  • Learn techniques to engage with an audience
  • Understand how to give feedback without being an expert on the topic
  • Explore ways to make the presentation goal clear and achieve the desired outcome

The new and innovative ideas that your team learns here will change your perspective of the presenting process.

Fee applies.

Presentations

Online Jamming and Concert Technology-Autumn 2016

Date: 
Tuesday, October 4, 2016

Course Description

Today's vast amount of streaming and video conferencing on the Internet lacks one aspect of musical fun and that's what this course is about: high-quality, near-synchronous musical collaboration. Under the right conditions, the Internet can be used for ultra-low-latency, uncompressed sound transmission. The course teaches open-source (free) techniques for setting up city-to-city studio-to-studio audio links. Distributed rehearsing, production and split ensemble concerts are the goal. Setting up such links and debugging them requires knowledge of network protocols, network audio issues and some ear training.

Schedule

Course runs October 4, 2016 - February 7, 2017

Session 1: Overview
Overview of Online Jamming and Concert Technology

Session 2: Basics And Setup
Basics: Network protocols, audio signals + soundcards and network audio.

Session 3: Jacktrip Application + Connection
Things that go wrong with Jacktrip: Network & Audio. P2P Sessions and Multi-site setups.

Session 4: Debugging
Debug examples of typical problems.

Session 5: Polish And Practice
Polish techniques and spawn more practice sessions.

Session 6: Future
Future of the art and practice of network audio, alternative platforms for network audio.

Instructor

Chris Chafe, Professor of Music and Director of CCRMA

    Chris Chafe is a composer, improviser, and cellist, developing much of his music alongside computer-based research.
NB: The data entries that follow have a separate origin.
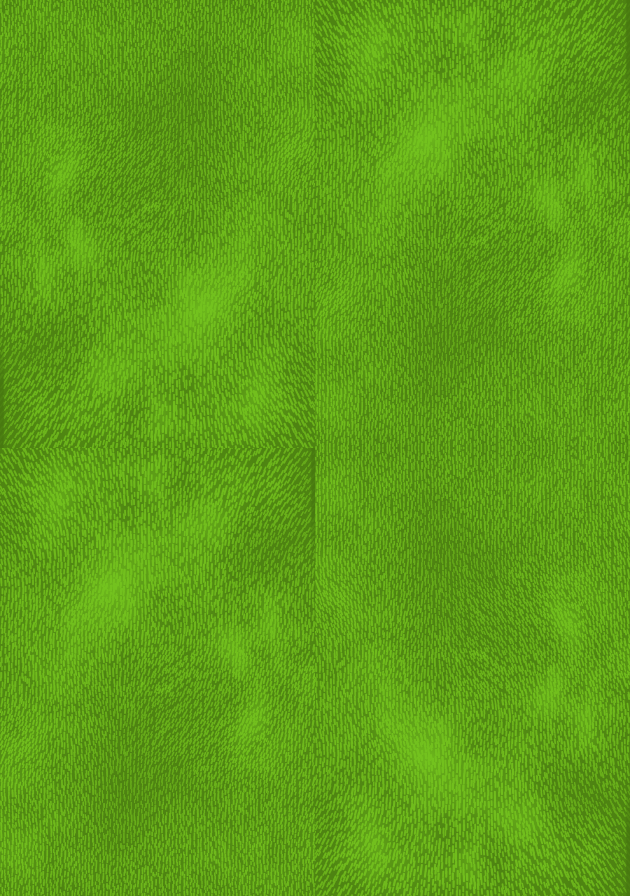
This texture is drawn by a WebGL 2 fragment shader. Its source:

```glsl
#version 300 es
precision highp float;
// Mown grass: a patch of short blades, turned and mirrored over a 2 x 2 grid.

uniform vec2 u_resolution;
out vec4 fragColor;

const vec2 REPEATS = vec2(2.0);
const vec2 PATCH = vec2(0.703, 1.0);        // patch proportions, height is 1
const vec2 CELLS = vec2(90.0, 86.0);        // blades across and up a patch
const float SPREAD = 0.65;                  // row density at the lower edge
const float BLADE_WIDTH = 0.0019;           // half widths and half lengths
const float BLADE_LENGTH = 0.0036;
const vec2 JITTER = vec2(0.55, 0.60);
const float BLADE_CONTRAST = 0.85;
const float TONE_CONTRAST = 0.42;
const vec3 SOIL = vec3(0.305, 0.515, 0.070);
const vec3 BLADE = vec3(0.440, 0.735, 0.110);
const vec3 SUNLIT = vec3(0.460, 0.785, 0.125);

// Soft spots: centre in the patch, size, lean from vertical.
const vec4 LIGHT[10] = vec4[10](
    vec4(0.20, 0.60, 0.055, 0.45), vec4(0.25, 0.46, 0.045, -0.40),
    vec4(0.14, 0.38, 0.035, 0.30), vec4(0.55, 0.53, 0.012, 0.00),
    vec4(0.47, 0.54, 0.020, 1.40), vec4(0.51, 0.07, 0.055, 0.00),
    vec4(0.80, 0.09, 0.065, 0.25), vec4(0.35, 0.17, 0.065, 1.20),
    vec4(0.65, 0.31, 0.035, 0.90), vec4(0.66, 0.36, 0.150, 0.90));
const vec4 SHADE[4] = vec4[4](
    vec4(0.52, 0.70, 0.190, 0.40), vec4(0.13, 0.22, 0.120, 1.20),
    vec4(1.00, 0.16, 0.100, 0.00), vec4(0.00, 0.06, 0.090, 0.00));

float hash(vec2 p) {
    return fract(sin(dot(p, vec2(127.1, 311.7))) * 43758.5453);
}

float noise(vec2 p) {
    vec2 i = floor(p), f = fract(p);
    f = f * f * (3.0 - 2.0 * f);
    return mix(mix(hash(i), hash(i + vec2(1, 0)), f.x),
               mix(hash(i + vec2(0, 1)), hash(i + vec2(1, 1)), f.x), f.y);
}

// Rotate so that a lean from vertical becomes upright.
vec2 upright(vec2 p, float lean) {
    float c = cos(lean), s = sin(lean);
    return vec2(c * p.x - s * p.y, s * p.x + c * p.y);
}

float spot(vec2 p, vec4 shape) {
    vec2 d = upright((p - shape.xy) * PATCH, shape.w) / shape.z;
    return exp(-dot(d * d, vec2(2.6, 0.8)));
}

// Uneven light over the patch, about zero on average.
float tone(vec2 p) {
    float t = 0.4 * (noise(p * PATCH * 9.0) - 0.5) + 0.35 * (noise(p * PATCH * 24.0) - 0.5);
    for (int i = 0; i < 10; i++) t += 0.60 * spot(p, LIGHT[i]);
    for (int i = 0; i < 4; i++) t -= 0.55 * spot(p, SHADE[i]);
    return t;
}

// Blades fan out at the lower edge and stand nearly upright above it.
float bladeLean(vec2 p) {
    float fan = mix(0.60, -0.50, p.x);
    float calm = 0.12 + 0.9 * (noise(p * PATCH * 6.0 + 7.0) - 0.5);
    calm *= 1.0 - 0.85 * smoothstep(0.6, 1.0, p.y);
    return mix(fan, calm, smoothstep(0.1, 0.45, p.y));
}

// Rows lie further apart near the lower edge.
float rowFromHeight(float y) {
    return CELLS.y * y * (SPREAD + (1.0 - SPREAD) * y);
}

float heightFromRow(float row) {
    float k = 1.0 - SPREAD;
    return (sqrt(max(SPREAD * SPREAD + 4.0 * k * row / CELLS.y, 0.0)) - SPREAD) / (2.0 * k);
}

// Coverage of the jittered blades.
float blades(vec2 p, float pixel) {
    float cover = 0.0;
    float column = floor(p.x * CELLS.x);
    for (int i = -1; i <= 1; i++) {
        float col = column + float(i);
        float stagger = 0.5 * mod(col, 2.0);
        float row = floor(rowFromHeight(p.y) - stagger);
        for (int j = -1; j <= 1; j++) {
            vec2 id = vec2(col, row + float(j));
            vec2 offset = 0.5 + JITTER * (vec2(hash(id), hash(id + 53.0)) - 0.5);
            vec2 root = vec2((id.x + offset.x) / CELLS.x, heightFromRow(id.y + stagger + offset.y));
            float size = mix(0.8, 1.2, hash(id + 91.0));
            float reach = BLADE_LENGTH * size * mix(1.5, 0.8, root.y);
            float width = BLADE_WIDTH * size * mix(1.15, 0.95, root.y);
            vec2 d = upright((p - root) * PATCH, bladeLean(root));
            d.y -= clamp(d.y, -reach, reach);
            cover = max(cover, clamp(0.5 - (length(d) - width) / pixel, 0.0, 1.0));
        }
    }
    return cover;
}

void main() {
    vec2 grid = gl_FragCoord.xy / u_resolution * REPEATS;
    vec2 cell = floor(grid), p = fract(grid);

    // All but the upper left are reversed; one diagonal is also turned over.
    bool upperLeft = cell.x < 0.5 && cell.y > 0.5;
    if (!upperLeft) p.x = 1.0 - p.x;
    if (abs(cell.x - cell.y) < 0.5) p.y = 1.0 - p.y;

    float light = tone(p);
    float cover = blades(p, REPEATS.y / u_resolution.y);
    float lit = 0.08 + BLADE_CONTRAST * cover + TONE_CONTRAST * light;
    vec3 color = mix(SOIL, BLADE, clamp(lit, 0.0, 1.0));
    color = mix(color, SUNLIT, clamp(0.5 * light, 0.0, 0.5));

    // Worn dark sliver along the lower left border.
    float border = (1.0 - smoothstep(0.008, 0.016, p.x)) * (1.0 - smoothstep(0.12, 0.30, p.y));
    color = mix(color, SOIL * 0.9, 0.8 * border);
    fragColor = vec4(color, 1.0);
}
```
He is Director of Stanford University's Center for Computer Research in Music and Acoustics (CCRMA). At IRCAM (Paris) and The Banff Centre (Alberta), he pursued methods for digital synthesis, music performance, and real-time internet collaboration. CCRMA's SoundWIRE project involves live concertizing with musicians the world over. Online collaboration software including jacktrip and research into latency factors continue to evolve. An active performer either on the net or physically present, his music reaches audiences in dozens of countries and sometimes at novel venues. A simultaneous five-country concert was hosted at the United Nations in 2009. Chafe's works are available from Centaur Records and various online media. Gallery and museum music installations are into their second decade with "musifications" resulting from collaborations with artists, scientists and MD's. Recent work includes the Brain Stethoscope project, PolarTide for the 2013 Venice Biennale, Tomato Quintet for the transLife:media Festival at the National Art Museum of China and Sun Shot played by the horns of large ships in the port of St. Johns, Newfoundland.
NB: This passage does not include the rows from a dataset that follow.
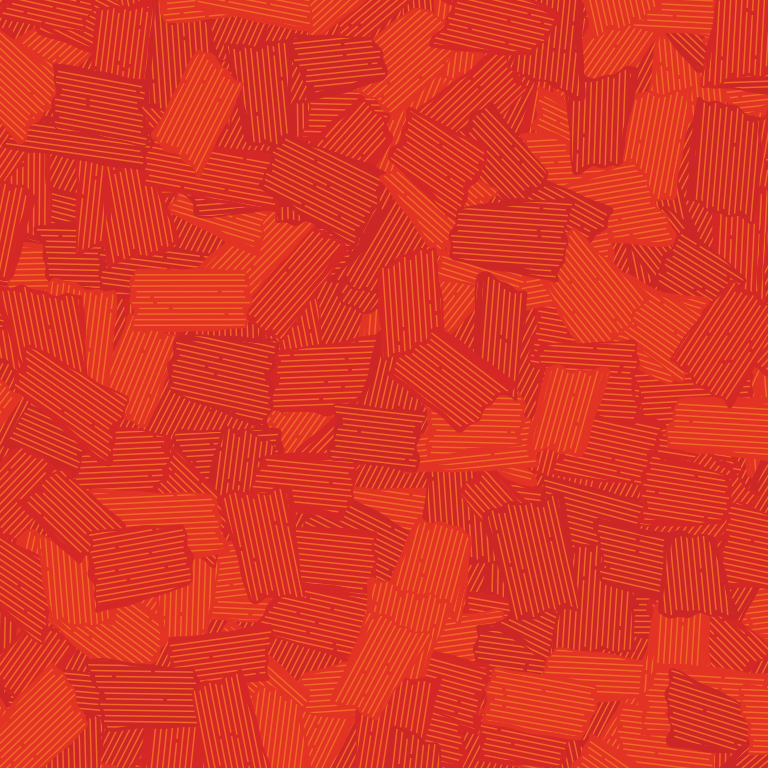
This pattern is drawn by a WebGL 2 fragment shader. Its source:

```glsl
#version 300 es
precision highp float;
// Draws overlapping ragged red swatches, each hatched with fine orange strokes.

uniform vec2 u_resolution;
out vec4 outColor;

// Colours
const vec3 DEEP_RED   = vec3(0.805, 0.148, 0.152);
const vec3 WARM_RED   = vec3(0.835, 0.155, 0.148);
const vec3 BRIGHT_RED = vec3(0.890, 0.200, 0.140);
const vec3 STROKE     = vec3(0.940, 0.410, 0.140);

// Sizes, in canvas heights
const float CELL = 0.076;
const vec2 HALF_MIN = vec2(0.054, 0.036);
const vec2 HALF_MAX = vec2(0.080, 0.050);
const float CORNER = 0.006;
const float SPACING = 0.0073;
const float STROKE_WIDTH = 0.0019;
const float RAGGED = 0.0028;

// Shares
const float BRIGHT_SHARE = 0.40;
const float BREAK_SHARE = 0.35;

vec4 hash4(vec2 p) {
    vec4 q = fract(p.xyxy * vec4(0.1031, 0.1030, 0.0973, 0.1099));
    q += dot(q, q.wzxy + 33.33);
    return fract((q.xxyz + q.yzzw) * q.zywx);
}

mat2 rotation(float a) {
    float c = cos(a), s = sin(a);
    return mat2(c, -s, s, c);
}

// Layered sines that roughen a torn edge.
float ragged(float t, float phase) {
    return RAGGED * (sin(t * 95.0 + phase) + 0.6 * sin(t * 230.0 + phase * 2.3));
}

// Mostly level or upright strokes, with some diagonals.
float strokeAngle(float pick, float jitter) {
    float a = pick < 0.40 ? -0.06 : pick < 0.70 ? 1.55 : pick < 0.88 ? 0.95 : -0.65;
    return a + (jitter - 0.5) * 0.5;
}

// Coverage of parallel strokes that stop short of the edge at distance d.
float hatch(vec2 q, float d, float seed, float px) {
    float row = floor(q.y / SPACING);
    vec4 r = hash4(vec2(row + 57.0, seed * 91.0 + 3.0));
    float offset = abs(fract(q.y / SPACING) - 0.5) * SPACING;
    float line = clamp((0.5 * STROKE_WIDTH - offset) / px + 0.5, 0.0, 1.0);
    float inset = 0.0025 + 0.008 * r.x * r.x;
    float ends = smoothstep(0.5 * px, -0.5 * px, d + inset);
    float gap = abs(q.x - (r.y - 0.5) * 0.11) - 0.0025;
    float broken = step(r.z, BREAK_SHARE) * smoothstep(0.5 * px, -0.5 * px, gap);
    return line * ends * (1.0 - broken);
}

// Hatched swatch owned by one grid cell: colour and coverage.
vec4 swatch(vec2 uv, vec2 cell, vec4 place, float px) {
    vec4 form = hash4(cell + 71.0);
    vec4 look = hash4(cell + 193.0);
    vec2 q = uv - (cell + place.xy) * CELL;
    q = rotation(strokeAngle(place.z, look.x)) * q;

    // Skewed, tapered box with torn ends
    vec2 size = mix(HALF_MIN, HALF_MAX, form.xy);
    float slim = step(0.9, look.w);
    size *= mix(vec2(1.0), vec2(1.25, 0.72), slim);
    float phase = form.z * 40.0;
    vec2 b = q;
    b.x += (form.w - 0.5) * 0.7 * q.y + ragged(q.y, phase + sign(q.x) * 2.0);
    b.y += 0.4 * ragged(q.x * 0.5, phase + sign(q.y));
    size.y *= 1.0 + (look.y - 0.5) * 0.6 * clamp(q.x / size.x, -1.0, 1.0);
    vec2 e = abs(b) - size + CORNER;
    float d = length(max(e, 0.0)) + min(max(e.x, e.y), 0.0) - CORNER;

    vec3 fill = look.z < BRIGHT_SHARE ? BRIGHT_RED
              : look.z < 0.72 ? WARM_RED : DEEP_RED;
    vec3 color = mix(fill, STROKE, hatch(q, d, form.z, px));
    return vec4(color, smoothstep(0.7 * px, -0.7 * px, d));
}

void main() {
    float px = 1.0 / min(u_resolution.x, u_resolution.y);
    vec2 uv = gl_FragCoord.xy * px;
    vec2 home = floor(uv / CELL);

    // Hatched ground shows through the gaps.
    vec2 ground = rotation(1.1) * uv;
    vec3 base = mix(DEEP_RED, STROKE, hatch(ground, -1.0, 0.5, px));

    // Keep the two uppermost swatches so overlaps have smooth edges.
    vec4 top = vec4(base, 0.0), under = top;
    float topRank = -1.0, underRank = -1.0;
    for (int j = -2; j <= 2; j++) {
        for (int i = -2; i <= 2; i++) {
            vec2 cell = home + vec2(i, j);
            vec4 place = hash4(cell + 17.0);
            vec4 s = swatch(uv, cell, place, px);
            if (s.a <= 0.0) continue;
            if (place.w > topRank) {
                under = top; underRank = topRank;
                top = s; topRank = place.w;
            } else if (place.w > underRank) {
                under = s; underRank = place.w;
            }
        }
    }
    vec3 color = mix(base, under.rgb, under.a);
    outColor = vec4(mix(color, top.rgb, top.a), 1.0);
}
```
    Requirements

    Equipment: Computer (running Linux, OS X, or Windows) with installation privileges
    Software: JackTrip (plus Jack) and Audacity
    Wired Internet: at least 5Mbps download and upload

    Online Jamming and Concert Technology
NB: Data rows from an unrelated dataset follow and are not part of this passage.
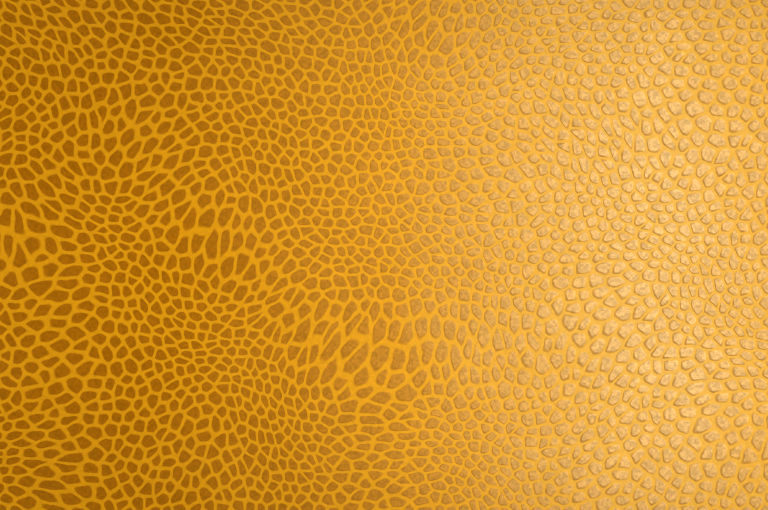
Give the GLSL for this texture, as a WebGL 2 fragment shader.

```glsl
#version 300 es
precision highp float;

uniform vec2 u_resolution;
out vec4 fragColor;

const float ROWS = 36.0;      // pebble spacings per canvas height
const float ROW_STEP = 0.866; // row distance of a triangular lattice

// Integer hash giving two values in 0..1
vec2 hash2(vec2 cell) {
    uvec2 v = uvec2(ivec2(cell) + 4096);
    v = v * 1664525u + 1013904223u;
    v.x += v.y * 1664525u;
    v.y += v.x * 1664525u;
    v ^= v >> 16u;
    v.x += v.y * 1664525u;
    v.y += v.x * 1664525u;
    v ^= v >> 16u;
    return vec2(v & 65535u) / 65535.0;
}

float valueNoise(vec2 p) {
    vec2 i = floor(p);
    vec2 f = fract(p);
    f = f * f * (3.0 - 2.0 * f);
    float low = mix(hash2(i).x, hash2(i + vec2(1, 0)).x, f.x);
    float high = mix(hash2(i + vec2(0, 1)).x, hash2(i + vec2(1, 1)).x, f.x);
    return mix(low, high, f.y);
}

// Jittered seed of a staggered lattice cell
vec2 seedPoint(vec2 cell, float jitter) {
    vec2 lattice = vec2(cell.x + 0.5 * mod(cell.y, 2.0), cell.y * ROW_STEP);
    return lattice + jitter * (hash2(cell) - 0.5);
}

// xy: offset from the nearest seed, z: rounded distance to the cell border
vec3 pebbleCell(vec2 p, float jitter, float sharpness) {
    float row = floor(p.y / ROW_STEP + 0.5);
    vec2 base = vec2(floor(p.x - 0.5 * mod(row, 2.0) + 0.5), row);
    vec2 nearest = vec2(0.0);
    float best = 1e3;
    for (int j = -2; j <= 2; j++) {
        for (int i = -2; i <= 2; i++) {
            vec2 toSeed = seedPoint(base + vec2(i, j), jitter) - p;
            float d = dot(toSeed, toSeed);
            if (d < best) {
                best = d;
                nearest = toSeed;
            }
        }
    }
    float sum = 1e-6;
    for (int j = -2; j <= 2; j++) {
        for (int i = -2; i <= 2; i++) {
            vec2 toSeed = seedPoint(base + vec2(i, j), jitter) - p;
            vec2 between = toSeed - nearest;
            float span = length(between);
            if (span > 0.001) {
                float border = dot(0.5 * (toSeed + nearest), between / span);
                sum += exp(-sharpness * border);
            }
        }
    }
    return vec3(-nearest, -log(sum) / sharpness);
}

// Three-stop colour ramp
vec3 ramp(vec3 dark, vec3 middle, vec3 light, float t) {
    return t < 0.5 ? mix(dark, middle, 2.0 * t) : mix(middle, light, 2.0 * t - 1.0);
}

void main() {
    vec2 uv = gl_FragCoord.xy / u_resolution;
    vec2 p = gl_FragCoord.xy / u_resolution.y * ROWS;
    float pixel = ROWS / u_resolution.y;

    // Bend the rows so that they wander
    vec2 bend = vec2(valueNoise(p * 0.13), valueNoise(p * 0.13 + 37.0)) - 0.5;
    vec2 wobble = vec2(valueNoise(p * 1.7 + 11.0), valueNoise(p * 1.7 + 71.0)) - 0.5;
    vec3 cell = pebbleCell(p + 3.2 * bend + 0.16 * wobble, 0.62, 18.0);

    // Broad light from the right
    float tilt = uv.y - 0.5;
    float sheen = smoothstep(0.13, 0.88, uv.x + 0.04 * tilt);
    sheen *= 1.0 - 0.5 * tilt * tilt - 0.8 * max(uv.x - 0.88, 0.0);
    sheen += 0.06 * (valueNoise(p * 0.3 + 5.0) - 0.5);
    sheen = clamp(sheen, 0.0, 1.0);

    // Pebble tops and the valleys between them
    vec3 top = ramp(vec3(0.66, 0.40, 0.03), vec3(0.81, 0.55, 0.18), vec3(0.97, 0.77, 0.48), sheen);
    vec3 valley = ramp(vec3(0.87, 0.59, 0.06), vec3(0.95, 0.66, 0.14), vec3(0.98, 0.74, 0.32), sheen);
    float grain = valueNoise(p * 5.5) + 0.6 * valueNoise(p * 10.0 + 19.0) - 0.8;
    top *= 1.0 + mix(0.10, 0.17, sheen) * grain;
    valley *= 1.0 + 0.05 * grain;

    float soft = max(mix(0.065, 0.045, sheen), 0.45 * pixel);
    float pebble = smoothstep(0.115 - soft, 0.115 + soft, cell.z);
    vec3 color = mix(valley, top, pebble);

    // Shaded rim on the far side, lit rim towards the light
    float rim = smoothstep(0.03, 0.11, cell.z) * (1.0 - smoothstep(0.13, 0.23, cell.z));
    float facing = dot(normalize(cell.xy + 1e-4), normalize(vec2(0.8, 0.6)));
    vec3 rimTint = vec3(0.13, 0.17, 0.26);
    color *= 1.0 - rim * rimTint * sheen * (0.55 - 0.85 * facing);

    // Gentle darkening at the left corners
    vec2 corner = vec2(1.0 - uv.x, 2.0 * tilt);
    color *= 1.0 - 0.10 * smoothstep(0.6, 1.5, length(corner));
    fragColor = vec4(clamp(color, 0.0, 1.0), 1.0);
}
```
    Physics-based Sound Synthesis for Games and Interactive Systems (Fall-16)

    Date: 
    Tuesday, September 20, 2016 to Tuesday, January 24, 2017

    About the Course

    This course introduces the basics of Digital Signal Processing and computational acoustics, motivated by the vibrational physics of real-world objects and systems. We will build from a simple mass-spring and pendulum to demonstrate oscillation, learn how to simulate those systems in the computer, and also prove that these simple oscillations behave as a sine wave. From that we move to plucked strings and struck bars, showing both solutions as combined traveling waves and combined sine wave harmonics. We continue to build and simulate more complex systems containing many vibrating objects and resonators (stringed instruments, drum, plate), and also learn how to simulate echos and room reverberation. Through this process, we will learn about digital signals, filters, oscillators, harmonics, spectral analysis, linear and non-linear systems, particle models, and all the necessary building blocks to synthesize essentially any sound. The free open-source software provided will make it possible for anyone to use physical models in their art-making, game or movie sound, or any other application.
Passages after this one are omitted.